(Dataset records)
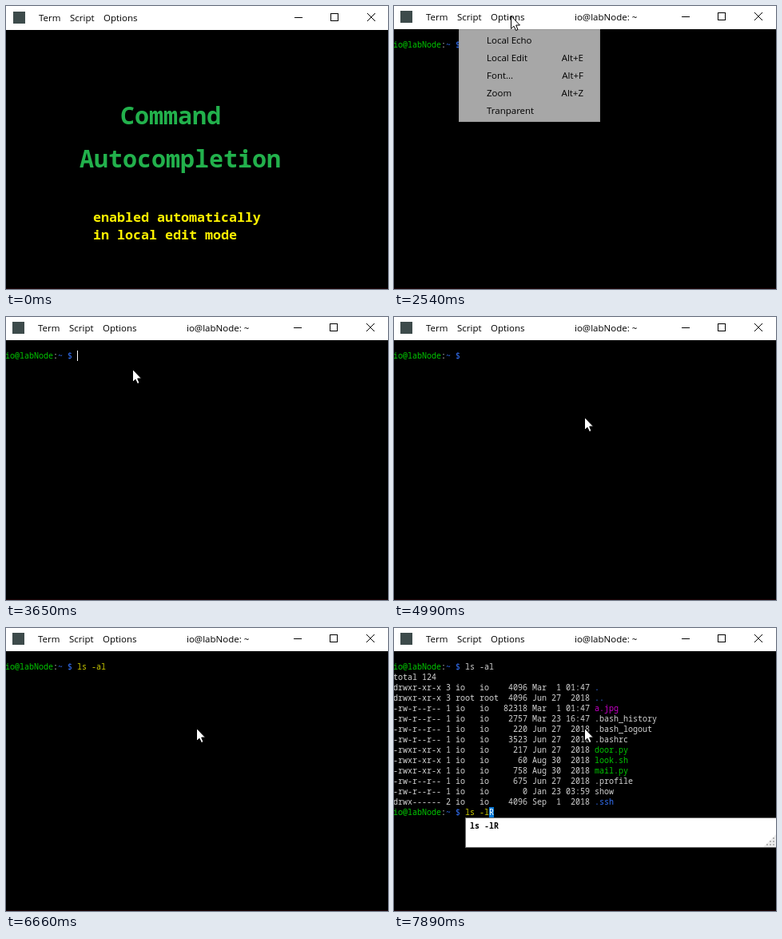
These frames come from a looping animation (478x354 px, 8000 ms). An HTML page with a canvas:

```html
<!DOCTYPE html>
<html lang="en">
<head>
<meta charset="utf-8">
<title>Command autocompletion</title>
<style>
  html, body { margin: 0; width: 100%; height: 100%; overflow: hidden; background: #000; }
  canvas { display: block; width: 478px; height: 354px; }
</style>
</head>
<body>
<canvas id="stage" width="478" height="354"></canvas>
<script>
const ctx = document.getElementById('stage').getContext('2d');
const LOOP = 8000, W = 478, H = 354;
const CELL = 6, LINE = 13;
const MONO = '"Noto Sans Mono", monospace';
const UI = '11.5px "Open Sans", sans-serif';
const GREEN = '#00c800', BLUE = '#3370f5', YELLOW = '#cdcd00', GREY = '#d2d2d2', MAGENTA = '#c800c8';
const SELECT = '#0078d7';

const USER = 'io', HOST = 'labNode';
const COMMANDS = ['ls', 'ls -al', 'ls -arl', 'ls -lR'];
const MENU = [['Local Echo'], ['Local Edit', 'Alt+E'], ['Font...', 'Alt+F'], ['Zoom', 'Alt+Z'], ['Tranparent']];

// mode, links, owner, size, date, name, colour
const FILES = [
  ['drwxr-xr-x', 3, USER, 4096, 'Mar  1 01:47', '.', BLUE],
  ['drwxr-xr-x', 3, 'root', 4096, 'Jun 27  2018', '..', BLUE],
  ['-rw-r--r--', 1, USER, 82318, 'Mar  1 01:47', 'a.jpg', MAGENTA],
  ['-rw-r--r--', 1, USER, 2757, 'Mar 23 16:47', '.bash_history', GREY],
  ['-rw-r--r--', 1, USER, 220, 'Jun 27  2018', '.bash_logout', GREY],
  ['-rw-r--r--', 1, USER, 3523, 'Jun 27  2018', '.bashrc', GREY],
  ['-rwxr-xr-x', 1, USER, 217, 'Jun 27  2018', 'door.py', GREEN],
  ['-rwxr-xr-x', 1, USER, 60, 'Aug 30  2018', 'look.sh', GREEN],
  ['-rwxr-xr-x', 1, USER, 758, 'Aug 30  2018', 'mail.py', GREEN],
  ['-rw-r--r--', 1, USER, 675, 'Jun 27  2018', '.profile', GREY],
  ['-rw-r--r--', 1, USER, 0, 'Jan 23 03:59', 'show', GREY],
  ['drwx------', 2, USER, 4096, 'Sep  1  2018', '.ssh', BLUE]
];

// time, typed text, inline completion, popup shown
const TYPING = [
  [5550, 'l', 's', true],
  [5650, 'ls ', '-al', true],
  [5870, 'ls -', 'al', true],
  [6110, 'ls -al', '', false],
  [6880, '', '', false],
  [7430, 'l', 's', true],
  [7550, 'ls', '', true],
  [7670, 'ls -', 'al', true],
  [7890, 'ls -l', 'R', true]
];

// time, x, y of the pointer tip
const POINTER = [
  [1640, 236, 336], [2080, 188, 150], [2420, 146, 12], [2540, 146, 12],
  [3096, 158, 65], [3660, 158, 65], [3990, 238, 125]
];

const within = (t, from, to) => t >= from && t < to;

function rect(x, y, w, h, color) {
  ctx.fillStyle = color;
  ctx.fillRect(x, y, w, h);
}

function label(text, x, y, color, font, align = 'left') {
  ctx.font = font;
  ctx.textAlign = align;
  ctx.fillStyle = color;
  ctx.fillText(text, x, y);
}

const colX = col => col * CELL - 1;
const rowY = row => 42 + row * LINE;

function term(text, col, row, color) {
  label(text, colX(col), rowY(row) + 10, color, '10px ' + MONO);
}

function titleBar(color, title) {
  rect(-1, -1, W + 1, 30, '#fff');
  rect(8, 6, 15, 15, '#3d4b4b');
  label('Term', 40, 18, color, UI);
  label('Script', 79, 18, color, UI);
  label('Options', 121, 18, color, UI);
  label(title, 226, 18, color, UI);
  rect(360, 13, 10, 1, color);
  ctx.strokeStyle = color;
  ctx.lineWidth = 1;
  ctx.strokeRect(405.5, 8.5, 9, 9);
  ctx.beginPath();
  ctx.moveTo(451, 8); ctx.lineTo(461, 18);
  ctx.moveTo(461, 8); ctx.lineTo(451, 18);
  ctx.stroke();
}

function titleCard() {
  ctx.save();
  ctx.translate(1, 1);
  titleBar('#000', '');
  ctx.restore();
  const big = 'bold 30px ' + MONO, small = 'bold 16.67px ' + MONO;
  label('Command', 143, 148, '#22b14c', big);
  label('Autocompletion', 92, 202, '#22b14c', big);
  label('enabled automatically', 109, 270, '#fff200', small);
  label('in local edit mode', 109, 292, '#fff200', small);
}

function prompt(row) {
  term(USER + '@' + HOST, 0, row, GREEN);
  term(':', 10, row, GREY);
  term('~ $', 11, row, BLUE);
}

function listing() {
  term('ls -al', 15, 0, GREY);
  term('total 124', 0, 1, GREY);
  FILES.forEach(([mode, links, owner, size, date, name, color], i) => {
    const who = owner.padEnd(5);
    term(`${mode} ${links} ${who}${who}${String(size).padStart(5)} ${date}`, 0, i + 2, GREY);
    term(name, 42, i + 2, color);
  });
}

function caret(col, row) {
  rect(colX(col), rowY(row), 1, LINE, '#fff');
}

function popup(top, items, hover) {
  const height = items.length * 18 + 20;
  rect(89, top, W - 89, height, '#6e6e6e');
  rect(90, top + 1, W - 90, height - 2, '#fff');
  items.forEach((item, i) => {
    const y = top + 1 + i * 18;
    if (i === hover) rect(90, y, W - 90, 18, SELECT);
    label(item, 95, y + 13, i === hover ? '#fff' : '#000', 'bold 10px ' + MONO);
  });
  const bottom = top + height - 1;
  ctx.fillStyle = '#ededed';
  ctx.beginPath();
  ctx.moveTo(W, bottom - 16); ctx.lineTo(W, bottom); ctx.lineTo(W - 16, bottom);
  ctx.fill();
  for (let i = 0; i < 3; i++)
    for (let j = 0; j <= i; j++)
      rect(W - 4 - j * 4, bottom - 12 + i * 4, 2, 2, '#b4b4b4');
}

function optionsMenu(pointerY) {
  rect(81, 29, 177, 116, '#9a9a9a');
  rect(82, 30, 175, 114, '#a7a7a7');
  MENU.forEach(([name, key], i) => {
    const y = 32 + i * 22, active = within(pointerY, y, y + 22);
    if (active) rect(83, y, 173, 22, SELECT);
    const color = active ? '#fff' : '#000';
    label(name, 116, y + 15, color, UI);
    if (key) label(key, 237, y + 15, color, UI, 'right');
  });
}

function pointerAt(time) {
  const t = 1640 + Math.floor((time - 1640) / 112) * 112;
  const next = POINTER.findIndex(p => p[0] > t);
  if (next < 1) return POINTER[POINTER.length - 1].slice(1);
  const [t0, x0, y0] = POINTER[next - 1], [t1, x1, y1] = POINTER[next];
  const k = (t - t0) / (t1 - t0);
  return [Math.round(x0 + (x1 - x0) * k), Math.round(y0 + (y1 - y0) * k)];
}

function pointer(x, y) {
  ctx.save();
  ctx.translate(x + 0.5, y + 0.5);
  ctx.beginPath();
  [[0, 0], [0, 16], [3.5, 12.7], [6, 18], [8.5, 17], [6.2, 11.5], [11, 11.5]]
    .forEach(([px, py]) => ctx.lineTo(px, py));
  ctx.closePath();
  ctx.fillStyle = '#fff';
  ctx.fill();
  ctx.strokeStyle = '#000';
  ctx.lineWidth = 1;
  ctx.stroke();
  ctx.restore();
}

function editLine(t, row) {
  const step = TYPING.filter(s => s[0] <= t).pop();
  if (!step) return;
  const [, typed, rest, open] = step;
  term(typed, 15, row, YELLOW);
  const col = 15 + typed.length;
  if (rest) {
    rect(colX(col), rowY(row), rest.length * CELL, LINE, SELECT);
    term(rest, col, row, '#fff');
  }
  if (open) {
    const items = COMMANDS.filter(c => c.startsWith(typed));
    popup(rowY(row) + LINE, items, t < 5650 ? 3 : -1);
  }
}

function terminal(t) {
  const active = t >= 2080;
  titleBar(active ? '#000' : '#999', `${USER}@${HOST}: ~`);
  prompt(0);
  const done = t >= 6880, row = done ? 14 : 0;
  if (done) listing();
  if (t >= 7000) prompt(14);
  editLine(t, row);

  if (within(t, 3440, 3990) || within(t, 4540, 4990) || within(t, 7000, 7430)) caret(15, row);
  if (within(t, 6110, 6660)) caret(21, 0);

  if (t < 1640) return;
  const [x, y] = pointerAt(t);
  if (within(t, 2540, 3440)) optionsMenu(y);
  const typingHides = within(t, 5650, 6110) || within(t, 7550, 7890);
  if (!typingHides) pointer(x, y);
}

function draw(now) {
  const t = now % LOOP;
  rect(0, 0, W, H, '#000');
  rect(0, H - 1, W, 1, '#1c0408');
  if (t < 1320) titleCard();
  else terminal(t);
  requestAnimationFrame(draw);
}

requestAnimationFrame(draw);
</script>
</body>
</html>
```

● **Work instructions**
Copy each line of the preceding data that contains the string "true".

● **Answer section**
  [5550, 'l', 's', true],
  [5650, 'ls ', '-al', true],
  [5870, 'ls -', 'al', true],
  [7430, 'l', 's', true],
  [7550, 'ls', '', true],
  [7670, 'ls -', 'al', true],
  [7890, 'ls -l', 'R', true]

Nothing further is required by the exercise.